**Brief:**
Write out each record again exactly as it stands.
-- Material supplied follows --
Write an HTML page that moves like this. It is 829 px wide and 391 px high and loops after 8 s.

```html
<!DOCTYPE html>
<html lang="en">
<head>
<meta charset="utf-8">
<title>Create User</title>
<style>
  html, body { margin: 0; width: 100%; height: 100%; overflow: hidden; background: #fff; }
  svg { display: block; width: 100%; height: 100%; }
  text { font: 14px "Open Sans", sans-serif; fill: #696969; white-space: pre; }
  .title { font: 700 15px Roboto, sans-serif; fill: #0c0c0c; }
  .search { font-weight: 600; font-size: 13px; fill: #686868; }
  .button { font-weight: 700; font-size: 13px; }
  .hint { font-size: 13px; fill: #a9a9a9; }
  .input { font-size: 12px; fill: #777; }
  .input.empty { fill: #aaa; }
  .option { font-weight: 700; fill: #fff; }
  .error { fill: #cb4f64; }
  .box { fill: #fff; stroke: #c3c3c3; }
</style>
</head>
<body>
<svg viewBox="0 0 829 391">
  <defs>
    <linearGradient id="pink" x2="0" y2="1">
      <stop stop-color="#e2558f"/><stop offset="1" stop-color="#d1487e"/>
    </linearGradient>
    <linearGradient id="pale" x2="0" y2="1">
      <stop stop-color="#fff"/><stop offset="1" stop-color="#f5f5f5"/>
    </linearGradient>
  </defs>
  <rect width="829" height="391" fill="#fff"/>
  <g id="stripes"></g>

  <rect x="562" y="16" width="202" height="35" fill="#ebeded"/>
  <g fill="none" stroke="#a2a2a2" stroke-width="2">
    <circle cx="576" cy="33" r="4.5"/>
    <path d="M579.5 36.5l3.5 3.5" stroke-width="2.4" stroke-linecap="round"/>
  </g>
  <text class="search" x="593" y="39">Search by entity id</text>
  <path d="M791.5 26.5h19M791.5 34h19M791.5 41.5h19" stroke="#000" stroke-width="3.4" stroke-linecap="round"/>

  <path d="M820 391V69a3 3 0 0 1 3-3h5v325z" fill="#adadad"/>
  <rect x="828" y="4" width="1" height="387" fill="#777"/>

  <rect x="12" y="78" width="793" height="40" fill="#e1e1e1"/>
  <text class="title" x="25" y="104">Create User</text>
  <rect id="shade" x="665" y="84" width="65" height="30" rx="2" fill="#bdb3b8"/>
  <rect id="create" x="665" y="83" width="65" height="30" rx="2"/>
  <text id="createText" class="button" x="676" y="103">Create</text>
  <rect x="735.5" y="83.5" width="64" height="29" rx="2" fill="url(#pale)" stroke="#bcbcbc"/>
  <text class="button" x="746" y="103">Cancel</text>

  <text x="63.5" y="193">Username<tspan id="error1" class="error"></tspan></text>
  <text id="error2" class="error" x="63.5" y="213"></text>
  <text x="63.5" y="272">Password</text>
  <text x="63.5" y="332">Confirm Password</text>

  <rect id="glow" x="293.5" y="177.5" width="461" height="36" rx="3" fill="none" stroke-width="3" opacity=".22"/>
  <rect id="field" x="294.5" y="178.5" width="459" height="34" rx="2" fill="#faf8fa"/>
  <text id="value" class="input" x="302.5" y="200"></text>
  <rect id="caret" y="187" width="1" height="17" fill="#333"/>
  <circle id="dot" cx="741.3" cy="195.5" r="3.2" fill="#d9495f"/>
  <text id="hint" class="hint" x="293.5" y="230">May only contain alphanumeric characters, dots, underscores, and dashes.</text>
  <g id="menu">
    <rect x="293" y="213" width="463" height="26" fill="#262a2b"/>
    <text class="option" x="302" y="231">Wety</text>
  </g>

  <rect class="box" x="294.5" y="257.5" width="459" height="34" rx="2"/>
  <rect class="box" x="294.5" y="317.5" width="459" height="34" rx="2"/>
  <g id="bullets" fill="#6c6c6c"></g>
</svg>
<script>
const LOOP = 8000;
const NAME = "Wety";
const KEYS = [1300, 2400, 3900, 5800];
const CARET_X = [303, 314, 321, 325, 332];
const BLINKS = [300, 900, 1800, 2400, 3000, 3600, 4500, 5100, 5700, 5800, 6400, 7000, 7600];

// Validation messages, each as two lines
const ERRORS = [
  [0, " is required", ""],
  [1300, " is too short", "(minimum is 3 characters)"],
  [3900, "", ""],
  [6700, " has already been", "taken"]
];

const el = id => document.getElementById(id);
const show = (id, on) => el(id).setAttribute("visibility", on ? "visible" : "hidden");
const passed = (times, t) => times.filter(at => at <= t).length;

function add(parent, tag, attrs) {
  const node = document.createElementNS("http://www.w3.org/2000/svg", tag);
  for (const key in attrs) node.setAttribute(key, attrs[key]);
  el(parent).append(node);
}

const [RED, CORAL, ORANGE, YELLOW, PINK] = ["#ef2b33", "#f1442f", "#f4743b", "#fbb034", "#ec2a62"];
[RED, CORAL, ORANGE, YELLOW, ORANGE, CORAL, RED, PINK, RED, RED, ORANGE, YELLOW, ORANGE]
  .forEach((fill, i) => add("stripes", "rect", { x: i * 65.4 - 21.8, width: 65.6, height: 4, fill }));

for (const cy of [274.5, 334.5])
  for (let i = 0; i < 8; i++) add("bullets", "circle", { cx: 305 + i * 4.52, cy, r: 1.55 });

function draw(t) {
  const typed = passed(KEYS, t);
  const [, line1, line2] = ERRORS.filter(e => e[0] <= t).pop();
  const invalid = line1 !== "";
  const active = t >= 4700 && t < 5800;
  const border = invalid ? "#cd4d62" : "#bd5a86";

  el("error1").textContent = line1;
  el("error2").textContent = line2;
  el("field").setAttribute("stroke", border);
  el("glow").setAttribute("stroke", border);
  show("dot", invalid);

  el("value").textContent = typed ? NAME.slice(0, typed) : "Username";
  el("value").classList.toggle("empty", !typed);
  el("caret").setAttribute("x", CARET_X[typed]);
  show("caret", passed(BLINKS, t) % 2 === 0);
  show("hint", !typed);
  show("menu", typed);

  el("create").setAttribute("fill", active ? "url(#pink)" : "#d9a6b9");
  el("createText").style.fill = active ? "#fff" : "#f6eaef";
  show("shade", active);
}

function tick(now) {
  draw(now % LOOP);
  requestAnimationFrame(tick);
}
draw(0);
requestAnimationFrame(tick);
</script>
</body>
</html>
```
-- Material supplied concluded --
**Exercise solution:**
Write an HTML page that moves like this. It is 829 px wide and 391 px high and loops after 8 s.

```html
<!DOCTYPE html>
<html lang="en">
<head>
<meta charset="utf-8">
<title>Create User</title>
<style>
  html, body { margin: 0; width: 100%; height: 100%; overflow: hidden; background: #fff; }
  svg { display: block; width: 100%; height: 100%; }
  text { font: 14px "Open Sans", sans-serif; fill: #696969; white-space: pre; }
  .title { font: 700 15px Roboto, sans-serif; fill: #0c0c0c; }
  .search { font-weight: 600; font-size: 13px; fill: #686868; }
  .button { font-weight: 700; font-size: 13px; }
  .hint { font-size: 13px; fill: #a9a9a9; }
  .input { font-size: 12px; fill: #777; }
  .input.empty { fill: #aaa; }
  .option { font-weight: 700; fill: #fff; }
  .error { fill: #cb4f64; }
  .box { fill: #fff; stroke: #c3c3c3; }
</style>
</head>
<body>
<svg viewBox="0 0 829 391">
  <defs>
    <linearGradient id="pink" x2="0" y2="1">
      <stop stop-color="#e2558f"/><stop offset="1" stop-color="#d1487e"/>
    </linearGradient>
    <linearGradient id="pale" x2="0" y2="1">
      <stop stop-color="#fff"/><stop offset="1" stop-color="#f5f5f5"/>
    </linearGradient>
  </defs>
  <rect width="829" height="391" fill="#fff"/>
  <g id="stripes"></g>

  <rect x="562" y="16" width="202" height="35" fill="#ebeded"/>
  <g fill="none" stroke="#a2a2a2" stroke-width="2">
    <circle cx="576" cy="33" r="4.5"/>
    <path d="M579.5 36.5l3.5 3.5" stroke-width="2.4" stroke-linecap="round"/>
  </g>
  <text class="search" x="593" y="39">Search by entity id</text>
  <path d="M791.5 26.5h19M791.5 34h19M791.5 41.5h19" stroke="#000" stroke-width="3.4" stroke-linecap="round"/>

  <path d="M820 391V69a3 3 0 0 1 3-3h5v325z" fill="#adadad"/>
  <rect x="828" y="4" width="1" height="387" fill="#777"/>

  <rect x="12" y="78" width="793" height="40" fill="#e1e1e1"/>
  <text class="title" x="25" y="104">Create User</text>
  <rect id="shade" x="665" y="84" width="65" height="30" rx="2" fill="#bdb3b8"/>
  <rect id="create" x="665" y="83" width="65" height="30" rx="2"/>
  <text id="createText" class="button" x="676" y="103">Create</text>
  <rect x="735.5" y="83.5" width="64" height="29" rx="2" fill="url(#pale)" stroke="#bcbcbc"/>
  <text class="button" x="746" y="103">Cancel</text>

  <text x="63.5" y="193">Username<tspan id="error1" class="error"></tspan></text>
  <text id="error2" class="error" x="63.5" y="213"></text>
  <text x="63.5" y="272">Password</text>
  <text x="63.5" y="332">Confirm Password</text>

  <rect id="glow" x="293.5" y="177.5" width="461" height="36" rx="3" fill="none" stroke-width="3" opacity=".22"/>
  <rect id="field" x="294.5" y="178.5" width="459" height="34" rx="2" fill="#faf8fa"/>
  <text id="value" class="input" x="302.5" y="200"></text>
  <rect id="caret" y="187" width="1" height="17" fill="#333"/>
  <circle id="dot" cx="741.3" cy="195.5" r="3.2" fill="#d9495f"/>
  <text id="hint" class="hint" x="293.5" y="230">May only contain alphanumeric characters, dots, underscores, and dashes.</text>
  <g id="menu">
    <rect x="293" y="213" width="463" height="26" fill="#262a2b"/>
    <text class="option" x="302" y="231">Wety</text>
  </g>

  <rect class="box" x="294.5" y="257.5" width="459" height="34" rx="2"/>
  <rect class="box" x="294.5" y="317.5" width="459" height="34" rx="2"/>
  <g id="bullets" fill="#6c6c6c"></g>
</svg>
<script>
const LOOP = 8000;
const NAME = "Wety";
const KEYS = [1300, 2400, 3900, 5800];
const CARET_X = [303, 314, 321, 325, 332];
const BLINKS = [300, 900, 1800, 2400, 3000, 3600, 4500, 5100, 5700, 5800, 6400, 7000, 7600];

// Validation messages, each as two lines
const ERRORS = [
  [0, " is required", ""],
  [1300, " is too short", "(minimum is 3 characters)"],
  [3900, "", ""],
  [6700, " has already been", "taken"]
];

const el = id => document.getElementById(id);
const show = (id, on) => el(id).setAttribute("visibility", on ? "visible" : "hidden");
const passed = (times, t) => times.filter(at => at <= t).length;

function add(parent, tag, attrs) {
  const node = document.createElementNS("http://www.w3.org/2000/svg", tag);
  for (const key in attrs) node.setAttribute(key, attrs[key]);
  el(parent).append(node);
}

const [RED, CORAL, ORANGE, YELLOW, PINK] = ["#ef2b33", "#f1442f", "#f4743b", "#fbb034", "#ec2a62"];
[RED, CORAL, ORANGE, YELLOW, ORANGE, CORAL, RED, PINK, RED, RED, ORANGE, YELLOW, ORANGE]
  .forEach((fill, i) => add("stripes", "rect", { x: i * 65.4 - 21.8, width: 65.6, height: 4, fill }));

for (const cy of [274.5, 334.5])
  for (let i = 0; i < 8; i++) add("bullets", "circle", { cx: 305 + i * 4.52, cy, r: 1.55 });

function draw(t) {
  const typed = passed(KEYS, t);
  const [, line1, line2] = ERRORS.filter(e => e[0] <= t).pop();
  const invalid = line1 !== "";
  const active = t >= 4700 && t < 5800;
  const border = invalid ? "#cd4d62" : "#bd5a86";

  el("error1").textContent = line1;
  el("error2").textContent = line2;
  el("field").setAttribute("stroke", border);
  el("glow").setAttribute("stroke", border);
  show("dot", invalid);

  el("value").textContent = typed ? NAME.slice(0, typed) : "Username";
  el("value").classList.toggle("empty", !typed);
  el("caret").setAttribute("x", CARET_X[typed]);
  show("caret", passed(BLINKS, t) % 2 === 0);
  show("hint", !typed);
  show("menu", typed);

  el("create").setAttribute("fill", active ? "url(#pink)" : "#d9a6b9");
  el("createText").style.fill = active ? "#fff" : "#f6eaef";
  show("shade", active);
}

function tick(now) {
  draw(now % LOOP);
  requestAnimationFrame(tick);
}
draw(0);
requestAnimationFrame(tick);
</script>
</body>
</html>
```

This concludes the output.